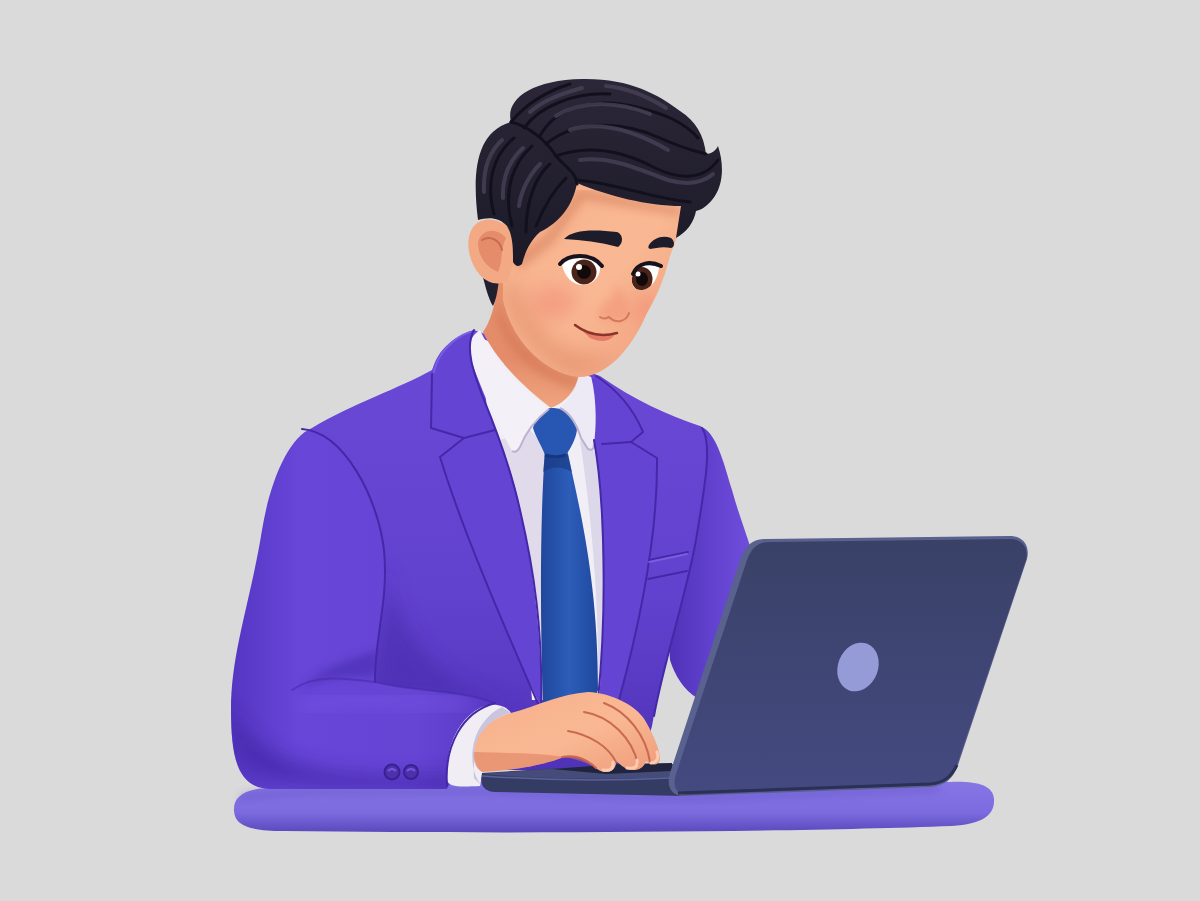
<!DOCTYPE html>
<html lang="en">
<head>
<meta charset="utf-8">
<title>Man in a suit working on a laptop</title>
<style>
:root {
  --backdrop: #dadada;
  --suit: #6445d3;
  --suit-seam: #4528a8;
  --shirt: #f1eef6;
  --hair: #221f2f;
  --hair-shine: #4a4358;
  --hair-groove: #12101c;
  --skin-line: #c96a4d;
  --brow: #1d1c2b;
  --iris: #4a2418;
  --lid-badge: #949bd6;
}
html, body { margin: 0; width: 1200px; height: 901px; overflow: hidden; background: var(--backdrop); }
svg { display: block; }
.seam { fill: none; stroke: var(--suit-seam); stroke-width: 2; stroke-linecap: round; stroke-linejoin: round; }
.seam-light { fill: none; stroke: #8468ec; stroke-width: 2; stroke-linecap: round; opacity: .7; }
.groove { fill: none; stroke: var(--hair-groove); stroke-width: 3; stroke-linecap: round; }
.shine { fill: none; stroke: var(--hair-shine); stroke-width: 4; stroke-linecap: round; opacity: .75; }
.skin-line { fill: none; stroke: var(--skin-line); stroke-width: 2; stroke-linecap: round; }
</style>
</head>
<body>
<svg width="1200" height="901" viewBox="0 0 1200 901" role="img" aria-label="Man in a purple suit typing on a laptop">
  <defs>
    <linearGradient id="suit-body" x1="0" y1="0" x2="0" y2="1">
      <stop offset="0" stop-color="#6a49d6"/><stop offset=".6" stop-color="#6142cf"/><stop offset="1" stop-color="#4f32b8"/>
    </linearGradient>
    <linearGradient id="suit-sleeve" x1="0" y1="0" x2="1" y2="0">
      <stop offset="0" stop-color="#5536c2"/><stop offset=".25" stop-color="#6746d8"/><stop offset=".7" stop-color="#6645d5"/><stop offset="1" stop-color="#5839c3"/>
    </linearGradient>
    <linearGradient id="suit-far-sleeve" x1="0" y1="0" x2="1" y2="0">
      <stop offset="0" stop-color="#4c2fb4"/><stop offset=".6" stop-color="#6242cf"/><stop offset="1" stop-color="#6e4edb"/>
    </linearGradient>
    <linearGradient id="skin" x1="0" y1="0" x2="1" y2="1">
      <stop offset="0" stop-color="#f6b08c"/><stop offset=".55" stop-color="#f9b893"/><stop offset="1" stop-color="#ef9b7a"/>
    </linearGradient>
    <linearGradient id="neck-skin" x1="0" y1="0" x2="0" y2="1">
      <stop offset="0" stop-color="#e58f6c"/><stop offset=".6" stop-color="#e48c69"/><stop offset="1" stop-color="#f0a47f"/>
    </linearGradient>
    <linearGradient id="tie-silk" x1="0" y1="0" x2="1" y2="0">
      <stop offset="0" stop-color="#20479b"/><stop offset=".5" stop-color="#2c5db9"/><stop offset="1" stop-color="#1f489d"/>
    </linearGradient>
    <linearGradient id="lid-metal" x1="0" y1="0" x2="0" y2="1">
      <stop offset="0" stop-color="#3a4167"/><stop offset="1" stop-color="#444a80"/>
    </linearGradient>
    <linearGradient id="table-edge" x1="0" y1="0" x2="0" y2="1">
      <stop offset="0" stop-color="#8778e6"/><stop offset=".65" stop-color="#7c6bdf"/><stop offset="1" stop-color="#5a49bd"/>
    </linearGradient>
    <linearGradient id="hair-tone" x1="0" y1="0" x2="0" y2="1">
      <stop offset="0" stop-color="#2b2738"/><stop offset="1" stop-color="#1c1927"/>
    </linearGradient>
    <filter id="soft" x="-50%" y="-50%" width="200%" height="200%"><feGaussianBlur stdDeviation="9"/></filter>
    <filter id="soft-small" x="-50%" y="-50%" width="200%" height="200%"><feGaussianBlur stdDeviation="4"/></filter>
    <clipPath id="face-clip"><path d="M503 190H690C684 225 672 262 646 315C632 348 607 377 579 377C548 374 513 345 503 300Z"/></clipPath>
    <clipPath id="near-sleeve-clip"><path d="M312 428C288 438 270 482 262 530C250 604 231 652 231 710C231 764 240 789 272 789H447C445 748 456 715 495 703C462 690 415 692 375 682C374 640 389 600 384 550C378 498 350 441 312 428Z"/></clipPath>
    <clipPath id="left-eye-clip"><path d="M562 265C568 257 590 254 600 266C601 276 593 285 583 285C572 285 565 277 562 265Z"/></clipPath>
    <clipPath id="right-eye-clip"><path d="M632 278C634 266 648 260 659 267C658 280 650 290 641 290C634 290 631 285 632 278Z"/></clipPath>
  </defs>

  <rect width="1200" height="901" fill="var(--backdrop)"/>

  <g id="table">
    <path d="M268 788C244 789 233 797 234 811C235 826 250 831 284 831C510 834 790 832 952 826C983 824 995 815 994 799C993 785 977 781 950 782L700 776H500Z" fill="url(#table-edge)"/>
    <path d="M240 799C258 790 360 791 480 791L690 798L940 788" fill="none" stroke="#5440b4" stroke-width="5" opacity=".45" filter="url(#soft-small)"/>
  </g>

  <g id="far-sleeve">
    <path d="M700 426C716 432 723 460 732 490C738 512 745 530 750 546L697 698C684 690 675 676 670 660L660 500Z" fill="url(#suit-far-sleeve)"/>
  </g>

  <g id="jacket">
    <path d="M312 428C352 404 400 388 432 370C440 350 456 336 474 330L600 376C634 400 668 415 700 426C714 438 706 480 697 532C690 588 662 668 652 726L640 770H370L340 600Z" fill="url(#suit-body)"/>
    <path d="M702 428C713 444 704 490 697 534C689 586 664 660 654 716" class="seam"/>
    <path d="M384 560C390 610 374 650 375 690L520 706C440 690 400 640 384 560Z" fill="#4729aa" opacity=".55" filter="url(#soft)"/>
  </g>

  <g id="shirt">
    <path d="M480 338L594 378C600 470 606 590 602 700H532C524 590 512 500 488 420Z" fill="var(--shirt)"/>
    <path d="M500 440C522 510 535 590 538 700H548V450L530 430Z" fill="#c9c2de" opacity=".45"/>
    <path d="M580 440C592 520 600 610 598 700H604V460Z" fill="#cfc8e2" opacity=".6"/>
  </g>

  <g id="neck">
    <path d="M498 280C496 305 490 322 483 332C498 364 530 392 551 408C566 402 575 392 579 374L600 340Z" fill="url(#neck-skin)"/>
    <path d="M500 304C512 344 545 372 578 376L579 390C545 384 510 358 496 318Z" fill="#c8694b" opacity=".4" filter="url(#soft-small)"/>
  </g>

  <g id="tie">
    <path d="M545 450H567C580 510 598 580 598 690L590 708H543C540 610 540 520 545 450Z" fill="url(#tie-silk)"/>
    <path d="M545 454H568L572 472C562 466 552 466 543 472Z" fill="#17387f" opacity=".6"/>
    <path d="M533 428C536 415 544 408 552 408C562 408 571 411 577 428C577 438 570 449 566 455C559 457 551 457 545 455C542 446 536 438 533 428Z" fill="#2757b2"/>
    <path d="M545 455C551 457 560 457 566 455" fill="none" stroke="#16377e" stroke-width="3"/>
  </g>

  <g id="shirt-collar">
    <path d="M480 330C470 336 467 347 471 360C482 392 497 424 512 451C515 453 518 451 520 447C526 432 536 419 549 409C524 394 497 366 480 330Z" fill="#f3f0f7"/>
    <path d="M512 451C515 453 518 451 520 447C526 432 536 419 549 409" fill="none" stroke="#bbb2cf" stroke-width="2"/>
    <path d="M579 376C576 390 568 402 560 408C570 413 577 425 581 438L588 449C592 451 594 449 594 444C597 420 596 396 591 378Z" fill="#eeeaf5"/>
    <path d="M560 408C570 413 577 425 581 438L588 449C592 451 594 449 594 444" fill="none" stroke="#bbb2cf" stroke-width="2"/>
  </g>

  <g id="lapels">
    <path d="M474 330C452 336 434 354 432 374L431 428L464 438L440 457C464 535 506 630 541 708C542 630 532 560 518 500C510 464 496 430 484 400C474 374 464 348 474 330Z" fill="var(--suit)"/>
    <path d="M432 374L431 428L464 438L440 457C464 535 506 630 539 706" class="seam"/>
    <path d="M464 438L495 430" class="seam"/>
    <path d="M474 330C464 348 474 374 484 400C498 434 512 474 520 510C534 570 543 630 541 708" class="seam"/>
    <path d="M434 372C437 355 452 338 470 332" class="seam-light"/>
    <path d="M591 376C614 388 632 408 643 432L631 442L657 458C658 540 638 630 618 702H599C607 600 604 490 594 444C597 420 596 396 591 376Z" fill="var(--suit)"/>
    <path d="M596 376C616 389 633 408 643 432L631 442L657 458C658 540 638 630 619 700" class="seam"/>
    <path d="M631 442L602 444" class="seam"/>
    <path d="M594 440C605 500 607 610 598 700" class="seam"/>
    <path d="M649 560L688 552M648 579L687 571" class="seam"/>
    <path d="M649 562L687 554" class="seam-light"/>
  </g>

  <g id="near-sleeve">
    <path d="M312 428C288 438 270 482 262 530C250 604 231 652 231 710C231 764 240 789 272 789H447L495 703C462 690 415 692 375 682C374 640 389 600 384 550C378 498 350 441 312 428Z" fill="url(#suit-sleeve)"/>
    <g clip-path="url(#near-sleeve-clip)">
      <path d="M225 700C230 800 280 788 460 792V772C370 778 260 780 225 700Z" fill="#4126a5" opacity=".65" filter="url(#soft)"/>
      <path d="M300 690C330 674 350 678 376 676L380 650C345 660 318 670 300 690Z" fill="#4126a5" opacity=".5" filter="url(#soft-small)"/>
      <path d="M300 708C360 692 420 704 470 704" fill="none" stroke="#7a59e6" stroke-width="14" opacity=".55" filter="url(#soft)"/>
    </g>
    <path d="M302 429C344 432 378 498 384 550C389 600 374 640 375 682" class="seam"/>
    <path d="M292 690C315 674 345 678 375 682C415 692 460 690 492 702" class="seam" opacity=".55"/>
    <g fill="#4d30ae" stroke="#3a2190" stroke-width="2">
      <circle cx="392" cy="772" r="7.5"/><circle cx="411" cy="772" r="7"/>
    </g>
    <path d="M388 771Q392 767 396 771M407 771Q411 767 415 771" fill="none" stroke="#7658dc" stroke-width="2"/>
  </g>

  <g id="shirt-cuff">
    <path d="M511 713C505 704 492 703 482 707C458 718 445 748 447 780C449 787 458 787 480 786L490 730Z" fill="#f0edf5"/>
    <path d="M511 713C486 718 472 744 474 778L482 786C466 768 468 724 502 707Z" fill="#bdb4d4" opacity=".7"/>
    <path d="M495 703C462 712 444 746 447 786" class="seam"/>
  </g>

  <g id="laptop-base">
    <path d="M482 773L560 768L674 764L684 796L494 792C482 790 480 784 482 773Z" fill="#353c63"/>
    <path d="M482 774L560 768L674 764V777C610 780 540 779 482 774Z" fill="#454c7a"/>
    <path d="M552 769L620 764L672 763V771L606 774Z" fill="#20243f"/>
    <path d="M482 776C540 780 610 781 670 778" fill="none" stroke="#5a619a" stroke-width="1.5"/>
  </g>

  <g id="hand">
    <path d="M511 713C540 705 560 694 588 692C612 693 638 706 646 722C654 736 660 750 660 759C659 766 651 766 646 761C643 772 630 772 622 766L616 761C617 773 603 775 596 768C586 760 576 755 564 757C546 764 520 770 482 772C468 762 471 724 511 713Z" fill="url(#skin)"/>
    <path d="M482 772C520 770 546 764 564 757C576 755 586 760 596 768C570 752 530 754 474 752C473 762 476 769 482 772Z" fill="#d9785a" opacity=".5"/>
    <path d="M568 731C590 735 608 746 616 762M584 712C610 716 632 738 638 764M604 703C628 712 646 736 650 762" class="skin-line"/>
    <path d="M562 757C576 754 588 760 596 768" class="skin-line"/>
    <path d="M603 770Q614 772 613 762M627 768Q639 770 637 760M651 763Q660 762 657 752" fill="none" stroke="#fbcbb2" stroke-width="3" stroke-linecap="round"/>
  </g>

  <g id="laptop-lid">
    <path d="M765 539L1010 536C1024 536 1030 547 1027 559L958 765C953 779 945 786 930 787L684 796C671 796 666 786 670 773L740 560C745 546 752 539 765 539Z" fill="#59618f"/>
    <path d="M770 542L1012 539C1023 540 1029 549 1026 560L957 765C952 778 944 784 930 785L688 795C676 795 672 786 676 774L747 560C752 547 758 542 770 542Z" fill="url(#lid-metal)"/>
    <path d="M678 793L930 784C944 783 951 777 957 765" fill="none" stroke="#2b3057" stroke-width="3"/>
    <ellipse cx="858" cy="667" rx="20" ry="25" transform="rotate(22 858 667)" fill="var(--lid-badge)"/>
  </g>

  <g id="head">
    <path d="M482 274C486 288 488 298 493 306C496 300 498 290 499 278Z" fill="var(--hair)"/>
    <path d="M503 200L580 170L682 200C684 222 676 240 670 256C664 280 656 298 646 315C632 348 607 377 579 377C548 374 513 345 503 300Z" fill="url(#skin)"/>
    <g clip-path="url(#face-clip)">
      <path d="M500 290C513 345 548 374 579 377L620 360C570 360 530 330 516 280Z" fill="#d97b5a" opacity=".4" filter="url(#soft)"/>
      <ellipse cx="553" cy="303" rx="24" ry="17" fill="#ee7d6b" opacity=".4" filter="url(#soft)"/>
      <ellipse cx="645" cy="309" rx="13" ry="14" fill="#ee7d6b" opacity=".4" filter="url(#soft)"/>
      <path d="M515 255L545 235L578 188L680 208V216L584 200L552 244L520 270Z" fill="#cd7250" opacity=".45" filter="url(#soft-small)"/>
    </g>
    <g id="ear">
      <path d="M513 236C505 218 484 215 474 226C464 238 468 262 480 275C488 284 500 286 508 280L514 262Z" fill="#f4a985"/>
      <path d="M506 238C496 226 480 230 478 243C478 256 486 267 498 272C503 262 500 250 506 238Z" fill="#e08563" opacity=".75"/>
      <path d="M482 240C490 235 500 240 502 250" class="skin-line"/>
    </g>
    <g id="eyes">
      <path d="M562 265C568 257 590 254 600 266C601 276 593 285 583 285C572 285 565 277 562 265Z" fill="#fff"/>
      <g clip-path="url(#left-eye-clip)">
        <circle cx="584" cy="272" r="12.5" fill="var(--iris)"/><circle cx="584" cy="272" r="7" fill="#120a0a"/><circle cx="579" cy="267" r="3" fill="#fff"/>
      </g>
      <path d="M560 264C568 254 591 252 602 266" fill="none" stroke="#17131c" stroke-width="4" stroke-linecap="round"/>
      <path d="M632 278C634 266 648 260 659 267C658 280 650 290 641 290C634 290 631 285 632 278Z" fill="#fff"/>
      <g clip-path="url(#right-eye-clip)">
        <ellipse cx="642" cy="279" rx="10.5" ry="12" fill="var(--iris)"/><ellipse cx="642" cy="279" rx="6" ry="7" fill="#120a0a"/><circle cx="638" cy="274" r="2.5" fill="#fff"/>
      </g>
      <path d="M633 274C638 262 651 261 661 266" fill="none" stroke="#17131c" stroke-width="4" stroke-linecap="round"/>
    </g>
    <g id="eyebrows" fill="var(--brow)">
      <path d="M564 239C572 230 592 229 617 232C623 234 624 243 618 247C600 242 582 240 564 239Z"/>
      <path d="M649 245C654 238 662 235 671 238C675 241 675 247 671 248C663 246 656 248 650 249C648 248 648 247 649 245Z"/>
    </g>
    <g id="nose-and-mouth">
      <path d="M618 282C620 294 630 300 629 312C627 321 617 324 608 319C603 322 598 319 598 313C600 306 608 302 613 296Z" fill="#f3977a" opacity=".65" filter="url(#soft-small)"/>
      <path d="M600 317C604 320 607 318 609 317C616 324 626 322 629 313" class="skin-line" opacity=".75"/>
      <path d="M577 326C590 336 604 337 615 334C611 342 600 343 590 338Z" fill="#e77b68"/>
      <path d="M575 325C588 335 602 337 617 333" fill="none" stroke="#8b3429" stroke-width="2.5" stroke-linecap="round"/>
    </g>
    <g id="hair">
      <path d="M478 220C472 172 476 132 511 122C505 100 530 80 582 79C628 78 658 94 680 111C696 121 704 136 706 154C712 154 716 150 718 146C724 164 724 186 712 200C706 207 701 210 696 211C694 222 687 232 676 238L681 206C648 206 608 196 577 183C573 206 559 223 540 232C529 242 525 253 522 264Q517 269 513 262C513 248 513 236 507 226C499 217 488 217 478 220Z" fill="url(#hair-tone)"/>
      <path d="M511 122C528 126 546 140 556 156C566 168 576 172 577 184" class="groove"/>
      <path d="M540 136C556 106 596 96 640 108C664 114 684 122 698 138M546 144C580 116 630 124 660 138C682 148 698 152 706 154M556 156C590 144 625 152 655 168C680 180 704 180 718 160M511 122C526 104 544 92 570 84M524 128C540 106 575 92 610 94M577 180C620 184 650 198 690 202" class="groove"/>
      <path d="M494 214C486 184 492 156 514 138M512 226C503 192 512 164 532 146M526 232C526 200 536 176 550 164M536 226C544 206 554 190 566 178" class="groove"/>
      <path d="M556 116C584 99 620 102 650 114M570 130C604 119 640 134 668 150M580 160C612 156 640 170 668 180C688 186 704 182 713 174M530 112C544 100 560 94 582 88M606 86C630 88 650 98 666 108" class="shine"/>
      <path d="M484 192C483 170 489 152 502 140M503 198C502 176 510 160 523 148M519 206C521 190 530 174 540 164" class="shine" opacity=".5"/>
    </g>
  </g>
</svg>
</body>
</html>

Task instructions
Line count for the word "shirt": give the number of lines in the entries above that contain it, and nothing more.

Finished task
5